◆ EXERCISE OBJECTIVE
Without any of its pictures, the listing below should be output exactly.
[[ AVAILABLE RECORDS open ]]
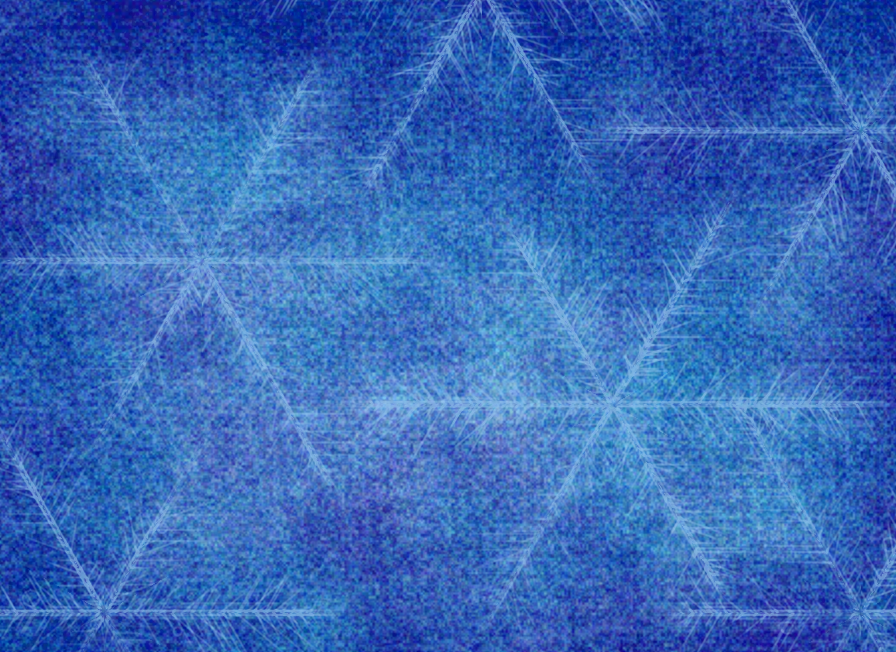
Write a WebGL 1 fragment shader that draws this background.

```glsl
precision highp float;
// Frosted blue ground with large pale ice crystals.
// A centre glow, layered noise and fine grain set the tone of a blue ramp;
// six-fold crystals of spines, slanted needles and tiny rings lie on top.

uniform vec2 u_resolution;

const vec3 DEEP = vec3(0.04, 0.12, 0.57);
const vec3 MID = vec3(0.20, 0.40, 0.72);
const vec3 LIGHT = vec3(0.42, 0.64, 0.85);
const vec3 FROST = vec3(0.58, 0.77, 0.93);
const vec3 TINT = vec3(-0.05, 0.05, 0.01);
const vec2 GLOW_CENTRE = vec2(0.5, 0.44);
const float GLOW_FALLOFF = 4.2;
const float EDGE_TONE = 0.21;
const float GLOW_TONE = 0.50;
const float MOTTLE = 0.95;
const float GRAIN = 0.45;
const float GRAIN_SCALE = 190.0;
const float COLOUR_GRAIN = 0.14;
const float FROST_OPACITY = 0.55;
const float FLAKE_RADIUS = 0.40;
const float LINE_WIDTH = 0.0015;
const float BRANCH_LENGTH = 0.13;
const float FIBRE_GAP = 0.006;
const float RING_GAP = 0.045;
const float SECTOR = 1.0471976;

float hash(vec2 p) {
  return fract(sin(dot(p, vec2(127.1, 311.7))) * 43758.5453);
}

float noise(vec2 p) {
  vec2 i = floor(p), f = fract(p);
  f = f * f * (3.0 - 2.0 * f);
  return mix(mix(hash(i), hash(i + vec2(1.0, 0.0)), f.x),
             mix(hash(i + vec2(0.0, 1.0)), hash(i + 1.0), f.x), f.y);
}

float fbm(vec2 p) {
  float sum = 0.0, weight = 0.5, total = 0.0;
  for (int i = 0; i < 6; i++) {
    sum += weight * noise(p);
    total += weight;
    p = mat2(1.6, 1.2, -1.2, 1.6) * p + 7.3;
    weight *= 0.68;
  }
  return sum / total;
}

float stroke(float d) {
  return 1.0 - smoothstep(0.0, LINE_WIDTH + 1.0 / u_resolution.y, abs(d));
}

// Needles leaning outward from an arm, one per cell along its length
float needles(vec2 arm, float slope, float gap, float id) {
  float v = abs(arm.y);
  float run = (arm.x - v * slope) / gap;
  vec2 key = vec2(floor(run), id + 0.5 * step(0.0, arm.y));
  float size = hash(key);
  float stretch = sqrt(1.0 + slope * slope);
  float extent = BRANCH_LENGTH * size * size * size;
  float offset = fract(run) - 0.3 - 0.4 * hash(key + 31.7);
  float d = offset * gap / stretch;
  return stroke(d) * (1.0 - smoothstep(0.6 * extent, extent + 0.001, v * stretch))
       * step(0.0, run);
}

// One crystal: the plane is folded so that every arm lies along +x
float flake(vec2 q, float seed) {
  float sector = floor(atan(q.y, q.x) / SECTOR + 0.5);
  float c = cos(sector * SECTOR), s = sin(sector * SECTOR);
  vec2 arm = vec2(c * q.x + s * q.y, c * q.y - s * q.x);
  float id = seed * 7.0 + mod(sector, 6.0);
  float v = abs(arm.y);
  float along = arm.x / (FLAKE_RADIUS * (0.75 + 0.35 * hash(vec2(id, 4.0))));

  // Twin spine and parallel broken fibres
  float ice = 0.8 * stroke(v - 0.0035) + 0.5 * stroke(arm.y);
  float lane = floor(arm.y / FIBRE_GAP);
  float broken = smoothstep(0.5, 0.75, noise(vec2(arm.x * 18.0 + id, lane * 17.0 + id)));
  ice += broken * stroke((fract(arm.y / FIBRE_GAP) - 0.5) * FIBRE_GAP) * exp(-v / 0.018);

  // Side needles in three layers
  for (int k = 0; k < 3; k++) {
    float layer = float(k);
    float slope = 0.577 + 0.6 * mod(layer, 2.0);
    ice += 0.75 * needles(arm, slope, 0.014 + 0.005 * layer, id + 50.0 * layer);
  }

  // Occasional bubbles beside the spine
  float cell = floor(arm.x / RING_GAP);
  float pick = hash(vec2(cell, id + 9.0));
  vec2 ringCentre = vec2((cell + 0.5) * RING_GAP, 0.024 * (pick * 10.0 - 9.0));
  float radius = 0.006 + 0.007 * hash(vec2(cell, id + 20.0));
  ice += 0.6 * step(0.75, pick) * stroke(length(arm - ringCentre) - radius);

  // Powdery haze around the arm
  ice += 0.4 * exp(-v / 0.018) * noise(arm * 45.0 + id);
  return ice * (1.0 - smoothstep(0.8, 1.05, along));
}

void main() {
  vec2 uv = gl_FragCoord.xy / u_resolution;
  vec2 p = gl_FragCoord.xy / u_resolution.y;

  // Tone: glow, dark top, mottling, fibres and grain
  vec2 e = uv - GLOW_CENTRE;
  float tone = EDGE_TONE + GLOW_TONE * exp(-GLOW_FALLOFF * dot(e, e));
  tone -= 0.16 * smoothstep(0.82, 1.0, uv.y);
  tone += MOTTLE * (fbm(p * 5.0) - 0.5);
  tone += 0.12 * (noise(p * vec2(9.0, 150.0)) - 0.5);
  tone += GRAIN * (noise(p * GRAIN_SCALE) - 0.5);
  tone += 0.8 * GRAIN * (noise(p.yx * GRAIN_SCALE * 1.7 + 40.0) - 0.5);
  tone = clamp(tone, 0.0, 1.15);
  vec3 colour = mix(DEEP, MID, min(tone * 2.0, 1.0));
  colour = mix(colour, LIGHT, max(tone * 2.0 - 1.0, 0.0));

  // Teal and violet drift, with coloured grain
  colour += TINT * (2.0 * fbm(p * 4.0 + 60.0) - 1.0) * 2.0;
  vec2 g = p * GRAIN_SCALE;
  vec3 speck = vec3(noise(g + 11.0), noise(g + 53.0), noise(g + 97.0));
  colour += COLOUR_GRAIN * (speck - 0.5);

  // Crystals on a staggered three by two layout
  float frost = 0.0;
  for (int n = 0; n < 6; n++) {
    float row = floor(float(n) / 3.0), column = mod(float(n), 3.0);
    float odd = mod(column, 2.0);
    vec2 centre = vec2(0.16 + 0.58 * column, 0.06 + 0.54 * row + 0.32 * odd);
    centre += vec2(0.2 * (1.0 - row) * odd + 0.15 * row * max(1.0 - column, 0.0),
                   0.1 * row * column);
    frost += (0.65 + 0.35 * hash(vec2(float(n), 3.0))) * flake(p - centre, float(n) + 1.0);
  }
  frost *= 0.35 + 0.9 * noise(p * 11.0 + 5.0);
  colour = mix(colour, FROST, FROST_OPACITY * min(frost, 1.2));
  gl_FragColor = vec4(clamp(colour, 0.0, 1.0), 1.0);
}
```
[[ AVAILABLE RECORDS closed ]]
◆ EXERCISE SOLUTION
Write a WebGL 1 fragment shader that draws this background.

```glsl
precision highp float;
// Frosted blue ground with large pale ice crystals.
// A centre glow, layered noise and fine grain set the tone of a blue ramp;
// six-fold crystals of spines, slanted needles and tiny rings lie on top.

uniform vec2 u_resolution;

const vec3 DEEP = vec3(0.04, 0.12, 0.57);
const vec3 MID = vec3(0.20, 0.40, 0.72);
const vec3 LIGHT = vec3(0.42, 0.64, 0.85);
const vec3 FROST = vec3(0.58, 0.77, 0.93);
const vec3 TINT = vec3(-0.05, 0.05, 0.01);
const vec2 GLOW_CENTRE = vec2(0.5, 0.44);
const float GLOW_FALLOFF = 4.2;
const float EDGE_TONE = 0.21;
const float GLOW_TONE = 0.50;
const float MOTTLE = 0.95;
const float GRAIN = 0.45;
const float GRAIN_SCALE = 190.0;
const float COLOUR_GRAIN = 0.14;
const float FROST_OPACITY = 0.55;
const float FLAKE_RADIUS = 0.40;
const float LINE_WIDTH = 0.0015;
const float BRANCH_LENGTH = 0.13;
const float FIBRE_GAP = 0.006;
const float RING_GAP = 0.045;
const float SECTOR = 1.0471976;

float hash(vec2 p) {
  return fract(sin(dot(p, vec2(127.1, 311.7))) * 43758.5453);
}

float noise(vec2 p) {
  vec2 i = floor(p), f = fract(p);
  f = f * f * (3.0 - 2.0 * f);
  return mix(mix(hash(i), hash(i + vec2(1.0, 0.0)), f.x),
             mix(hash(i + vec2(0.0, 1.0)), hash(i + 1.0), f.x), f.y);
}

float fbm(vec2 p) {
  float sum = 0.0, weight = 0.5, total = 0.0;
  for (int i = 0; i < 6; i++) {
    sum += weight * noise(p);
    total += weight;
    p = mat2(1.6, 1.2, -1.2, 1.6) * p + 7.3;
    weight *= 0.68;
  }
  return sum / total;
}

float stroke(float d) {
  return 1.0 - smoothstep(0.0, LINE_WIDTH + 1.0 / u_resolution.y, abs(d));
}

// Needles leaning outward from an arm, one per cell along its length
float needles(vec2 arm, float slope, float gap, float id) {
  float v = abs(arm.y);
  float run = (arm.x - v * slope) / gap;
  vec2 key = vec2(floor(run), id + 0.5 * step(0.0, arm.y));
  float size = hash(key);
  float stretch = sqrt(1.0 + slope * slope);
  float extent = BRANCH_LENGTH * size * size * size;
  float offset = fract(run) - 0.3 - 0.4 * hash(key + 31.7);
  float d = offset * gap / stretch;
  return stroke(d) * (1.0 - smoothstep(0.6 * extent, extent + 0.001, v * stretch))
       * step(0.0, run);
}

// One crystal: the plane is folded so that every arm lies along +x
float flake(vec2 q, float seed) {
  float sector = floor(atan(q.y, q.x) / SECTOR + 0.5);
  float c = cos(sector * SECTOR), s = sin(sector * SECTOR);
  vec2 arm = vec2(c * q.x + s * q.y, c * q.y - s * q.x);
  float id = seed * 7.0 + mod(sector, 6.0);
  float v = abs(arm.y);
  float along = arm.x / (FLAKE_RADIUS * (0.75 + 0.35 * hash(vec2(id, 4.0))));

  // Twin spine and parallel broken fibres
  float ice = 0.8 * stroke(v - 0.0035) + 0.5 * stroke(arm.y);
  float lane = floor(arm.y / FIBRE_GAP);
  float broken = smoothstep(0.5, 0.75, noise(vec2(arm.x * 18.0 + id, lane * 17.0 + id)));
  ice += broken * stroke((fract(arm.y / FIBRE_GAP) - 0.5) * FIBRE_GAP) * exp(-v / 0.018);

  // Side needles in three layers
  for (int k = 0; k < 3; k++) {
    float layer = float(k);
    float slope = 0.577 + 0.6 * mod(layer, 2.0);
    ice += 0.75 * needles(arm, slope, 0.014 + 0.005 * layer, id + 50.0 * layer);
  }

  // Occasional bubbles beside the spine
  float cell = floor(arm.x / RING_GAP);
  float pick = hash(vec2(cell, id + 9.0));
  vec2 ringCentre = vec2((cell + 0.5) * RING_GAP, 0.024 * (pick * 10.0 - 9.0));
  float radius = 0.006 + 0.007 * hash(vec2(cell, id + 20.0));
  ice += 0.6 * step(0.75, pick) * stroke(length(arm - ringCentre) - radius);

  // Powdery haze around the arm
  ice += 0.4 * exp(-v / 0.018) * noise(arm * 45.0 + id);
  return ice * (1.0 - smoothstep(0.8, 1.05, along));
}

void main() {
  vec2 uv = gl_FragCoord.xy / u_resolution;
  vec2 p = gl_FragCoord.xy / u_resolution.y;

  // Tone: glow, dark top, mottling, fibres and grain
  vec2 e = uv - GLOW_CENTRE;
  float tone = EDGE_TONE + GLOW_TONE * exp(-GLOW_FALLOFF * dot(e, e));
  tone -= 0.16 * smoothstep(0.82, 1.0, uv.y);
  tone += MOTTLE * (fbm(p * 5.0) - 0.5);
  tone += 0.12 * (noise(p * vec2(9.0, 150.0)) - 0.5);
  tone += GRAIN * (noise(p * GRAIN_SCALE) - 0.5);
  tone += 0.8 * GRAIN * (noise(p.yx * GRAIN_SCALE * 1.7 + 40.0) - 0.5);
  tone = clamp(tone, 0.0, 1.15);
  vec3 colour = mix(DEEP, MID, min(tone * 2.0, 1.0));
  colour = mix(colour, LIGHT, max(tone * 2.0 - 1.0, 0.0));

  // Teal and violet drift, with coloured grain
  colour += TINT * (2.0 * fbm(p * 4.0 + 60.0) - 1.0) * 2.0;
  vec2 g = p * GRAIN_SCALE;
  vec3 speck = vec3(noise(g + 11.0), noise(g + 53.0), noise(g + 97.0));
  colour += COLOUR_GRAIN * (speck - 0.5);

  // Crystals on a staggered three by two layout
  float frost = 0.0;
  for (int n = 0; n < 6; n++) {
    float row = floor(float(n) / 3.0), column = mod(float(n), 3.0);
    float odd = mod(column, 2.0);
    vec2 centre = vec2(0.16 + 0.58 * column, 0.06 + 0.54 * row + 0.32 * odd);
    centre += vec2(0.2 * (1.0 - row) * odd + 0.15 * row * max(1.0 - column, 0.0),
                   0.1 * row * column);
    frost += (0.65 + 0.35 * hash(vec2(float(n), 3.0))) * flake(p - centre, float(n) + 1.0);
  }
  frost *= 0.35 + 0.9 * noise(p * 11.0 + 5.0);
  colour = mix(colour, FROST, FROST_OPACITY * min(frost, 1.2));
  gl_FragColor = vec4(clamp(colour, 0.0, 1.0), 1.0);
}
```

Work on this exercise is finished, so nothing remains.